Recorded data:

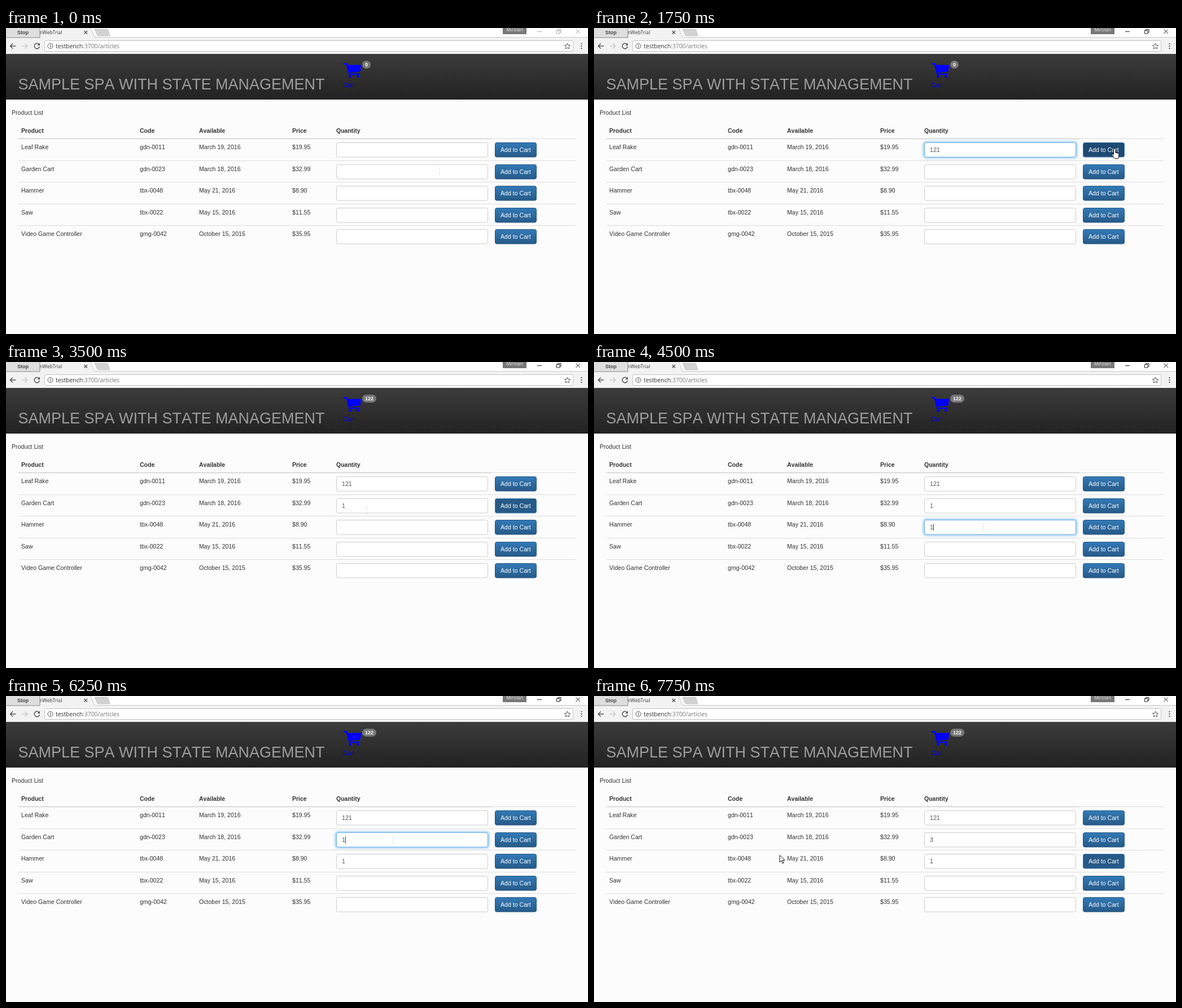
Animation of 1031x543 px, one loop 8 s. Source, as an HTML page:

```html
<!DOCTYPE html>
<html lang="en">
<head>
<meta charset="utf-8">
<title>Product list</title>
<style>
html, body { margin: 0; width: 100%; height: 100%; overflow: hidden; background: #fcfcfc; }
svg { display: block; font: 10.6px "Liberation Sans", Arial, sans-serif; font-kerning: none; fill: #333; }
.ui { font-family: "Open Sans", sans-serif; }
.b { font-weight: bold; font-size: 10.5px; }
.line { fill: none; stroke: #555; stroke-width: 1.5; }
.rule { fill: none; stroke: #ddd; }
</style>
</head>
<body>
<svg width="1031" height="543" viewBox="0 0 1031 543">
  <defs>
    <linearGradient id="bar" x2="0" y2="1"><stop stop-color="#3c3c3c"/><stop offset="1" stop-color="#222"/></linearGradient>
    <linearGradient id="btn" x2="0" y2="1"><stop stop-color="#337ab7"/><stop offset="1" stop-color="#265a88"/></linearGradient>
    <filter id="glow" x="-10%" y="-50%" width="120%" height="200%"><feGaussianBlur stdDeviation="2.2"/></filter>
  </defs>
  <rect width="1031" height="543" fill="#fcfcfc"/>

  <!-- browser window -->
  <g class="ui">
    <rect width="1031" height="17" fill="#fff"/>
    <path d="M0 17H1031V46H0zM60 0H150L158 17H60z" fill="#f2f2f2"/>
    <path d="M150 0L157 16.5H1031" fill="none" stroke="#c8c8c8"/>
    <path d="M157 2H178Q180 2 181 4L184 14H164Q162 14 161 12z" fill="#d2d2d2" stroke="#bbb" stroke-width=".7"/>
    <rect x="-1" y="-1" width="61" height="18" fill="#dedede" stroke="#888"/>
    <text x="20" y="11" class="b" style="font-size:9px;font-family:'Liberation Sans',sans-serif" fill="#444">Stop</text>
    <text x="60" y="11" font-size="8.3">nWebTrial</text>
    <path class="line" d="M138.5 5l5.5 5.5m0-5.5l-5.5 5.5"/>
    <rect x="880" width="42" height="11" fill="#777"/>
    <text x="886" y="6" font-size="8.4" fill="#eee">Mirolan</text>
    <path class="line" d="M17.5 32H7.5m4.5-4.5L7.5 32l4.5 4.5"/>
    <path class="line" d="M28 32H38m-4.5-4.5L38 32l-4.5 4.5" style="stroke:#ccc"/>
    <path class="line" d="M58.5 29A4.7 4.7 0 1 0 59.5 33"/>
    <path d="M60 26.5V31H55.5z" fill="#555"/>
    <rect x="68.5" y="22.5" width="936" height="19" rx="2" fill="#fff" stroke="#c4c4c4"/>
    <circle cx="78.5" cy="32" r="4.5" class="line" style="stroke-width:1"/>
    <path d="M78 29h1.2v1.2h-1.2zm0 2.2h1.2v3.3h-1.2z" fill="#555"/>
    <text x="88" y="36" font-size="10.4">testbench<tspan fill="#777">:3700/articles</tspan></text>
    <path class="line" style="stroke-width:1" d="M994.5 27l1.5 3.4 3.7.4-2.8 2.5.8 3.7-3.2-1.9-3.2 1.9.8-3.7-2.8-2.5 3.7-.4z"/>
    <path d="M1018.5 27h2v2h-2zm0 4h2v2h-2zm0 4h2v2h-2z" fill="#555"/>
  </g>

  <!-- page header -->
  <rect y="46" width="1031" height="81" fill="url(#bar)"/>
  <text x="21.5" y="109" font-size="27" fill="#9d9d9d">SAMPLE SPA WITH STATE MANAGEMENT</text>
  <g fill="#00f">
    <path d="M598 63.5h5.5l5 18.5H626" fill="none" stroke="#00f" stroke-width="2.4"/>
    <path d="M604 65.5h25l-1.5 12-19.5 2z"/>
    <circle cx="609.5" cy="86" r="2.3"/><circle cx="623.5" cy="86" r="2.3"/>
    <text x="597" y="105">Cart</text>
  </g>
  <text x="10" y="153.5">Product List</text>
  <path d="M22 196.5H860" stroke="#d0d0d0" stroke-width="1.4"/>
  <path class="rule" d="M860 196.5H1009"/>
  <g id="grid"></g>
  <g id="live"></g>
</svg>
<script>
const STEP = 250, LOOP = 8000, PITCH = 38.6;
const columns = [27, 237, 342, 507, 585];
const heads = ['Product', 'Code', 'Available', 'Price', 'Quantity'];
const products = [
  ['Leaf Rake', 'gdn-0011', 'March 19, 2016', '$19.95'],
  ['Garden Cart', 'gdn-0023', 'March 18, 2016', '$32.99'],
  ['Hammer', 'tbx-0048', 'May 21, 2016', '$8.90'],
  ['Saw', 'tbx-0022', 'May 15, 2016', '$11.55'],
  ['Video Game Controller', 'gmg-0042', 'October 15, 2015', '$35.95']
];

// time, action, row, field value or cart total
const actions = [
  [250, 'edit', 0, ''], [500, 'edit', 0, '1'], [750, 'edit', 0, '12'], [1000, 'edit', 0, '121'],
  [1750, 'press', 0], [2000, 'done', 0, '121'],
  [2500, 'edit', 1, ''], [2750, 'edit', 1, '1'], [3000, 'press', 1], [3250, 'done', 1, '122'],
  [4000, 'edit', 2, ''], [4500, 'edit', 2, '1'], [5250, 'press', 2], [5500, 'done', 2, '122'],
  [6000, 'edit', 1, '1'], [6500, 'edit', 1, ''], [6750, 'edit', 1, '3'],
  [7500, 'press', 2], [7750, 'done', 2, '122']
];

// pointer path: time, x, y
const route = [
  [0, 768, 254], [250, 760, 218], [1000, 760, 218], [1500, 918, 215], [1750, 922, 214], [2000, 922, 214],
  [2500, 758, 257], [2750, 758, 257], [3000, 903, 252], [3250, 903, 252], [3500, 639, 264],
  [4000, 690, 293], [4500, 690, 293], [5250, 900, 291], [5500, 900, 291], [6000, 680, 256],
  [6500, 690, 256], [7000, 873, 311.5], [7250, 895, 290], [7500, 895, 290], [7750, 329, 282.5]
];

const pointers = {
  beam: '<path d="M-2-6h4M0-6V6M-2 6h4" stroke="#e6e6e6" fill="none"/>',
  hand: '<path d="M-1.5 1.5a1.5 1.5 0 0 1 3 0V7l4.5 1q1.8.5 1.8 2.3v3l-1.3 4.5h-6L-4.2 11.5q-.8-2 1-2l1.7 1.5z" fill="#fff" stroke="#111"/>',
  arrow: '<path d="M0 0V12.5l3-2.8 2 4.8 2-.9-2-4.6h4z" fill="#fff" stroke="#111"/>'
};

const text = (x, y, s, more = '') => `<text x="${x}" y="${y}" ${more}>${s}</text>`;
const box = (x, y, w, h, more) => `<rect x="${x}" y="${y}" width="${w}" height="${h}" ${more}/>`;
const rowTop = row => 203.5 + Math.round(row * PITCH);

function pointerAt(t) {
  const i = route.findIndex(p => p[0] > t);
  if (i < 0) return route[route.length - 1].slice(1);
  const [t0, x0, y0] = route[i - 1], [t1, x1, y1] = route[i];
  const k = (t - t0) / (t1 - t0);
  return [x0 + (x1 - x0) * k, y0 + (y1 - y0) * k];
}

function stateAt(t) {
  const s = { values: ['', '', '', '', ''], total: '0', field: -1, button: -1, pressed: -1, since: 0 };
  for (const [at, action, row, value] of actions) {
    if (at > t) break;
    s.pressed = -1;
    if (action === 'press') s.pressed = row;
    if (action === 'edit') {
      Object.assign(s, { field: row, button: -1, since: at });
      s.values[row] = value;
    }
    if (action === 'done') Object.assign(s, { field: -1, button: row, total: value });
  }
  return s;
}

function drawField(row, s, t) {
  const y = rowTop(row), on = s.field === row, value = s.values[row];
  let out = on ? box(585, y, 269, 25.5, 'rx="3" fill="none" stroke="#66afe9" stroke-width="3" filter="url(#glow)"') : '';
  out += box(585.5, y, 268, 25.5, `rx="3" fill="#fff" stroke="${on ? '#66afe9' : '#ccc'}"`);
  out += text(595, y + 16.5, value, 'fill="#555"');
  if (on && (t - s.since) % 1000 < 500)
    out += box(595 + value.length * 5.9, y + 7, 1, 12, 'fill="#333"');
  return out;
}

function drawButton(row, s, hover) {
  const y = rowTop(row), down = s.pressed === row, focus = s.button === row;
  const fill = down ? '#1d4a72' : hover || focus ? '#265a88' : 'url(#btn)';
  const edge = down || focus ? '#3b78b0' : '#245580';
  return box(866.5, y, 73, 25.5, `rx="3" fill="${fill}" stroke="${edge}"`) +
    text(902.8, y + 16.5, 'Add to Cart', 'fill="#fff" text-anchor="middle"');
}

const windowButtons = color =>
  `<path d="M941 6.5h8M975.5 4.5h5.5V10h-5.5zM977.5 4V2.5H983V8h-1.5M1009.5 2.5l7.5 7.5m0-7.5l-7.5 7.5" fill="none" stroke="${color}"/>`;

function render(t) {
  const s = stateAt(t), [x, y] = pointerAt(t);
  const over = products.findIndex((_, i) => y >= rowTop(i) && y <= rowTop(i) + 25.5);
  const onButton = over >= 0 && x > 866 && x < 940;
  const onField = over >= 0 && x > 585 && x < 854;
  const wide = s.total.length > 1 ? 25 : 15;
  let out = windowButtons(t < STEP ? '#aaa' : '#222');
  out += box(631, 58, wide, 14, 'rx="7" fill="#777"');
  out += text(631 + wide / 2, 68.3, s.total, 'class="b" style="font-size:9px" fill="#fff" text-anchor="middle"');
  products.forEach((_, i) => out += drawField(i, s, t) + drawButton(i, s, onButton && over === i));
  const kind = onButton ? 'hand' : onField ? 'beam' : 'arrow';
  live.innerHTML = out + `<g transform="translate(${x} ${y})">${pointers[kind]}</g>`;
}

const grid = document.getElementById('grid'), live = document.getElementById('live');
grid.innerHTML = heads.map((h, i) => text(columns[i], 186, h, 'class="b"')).join('') +
  products.map((cells, row) => {
    const y = Math.round(row * PITCH);
    const rule = row ? `<path class="rule" d="M22 ${196.5 + y}H1009"/>` : '';
    return rule + cells.map((c, i) => text(columns[i], 215 + y, c)).join('');
  }).join('');

let shown = -1;
const start = performance.now();
function tick(now) {
  const t = Math.floor(Math.max(0, now - start) % LOOP / STEP) * STEP;
  if (t !== shown) render(shown = t);
  requestAnimationFrame(tick);
}
tick(start);
</script>
</body>
</html>
```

Problem:
If a line above holds the word "live", count it; then say how many such lines there are and nothing else.

Response to this task:
3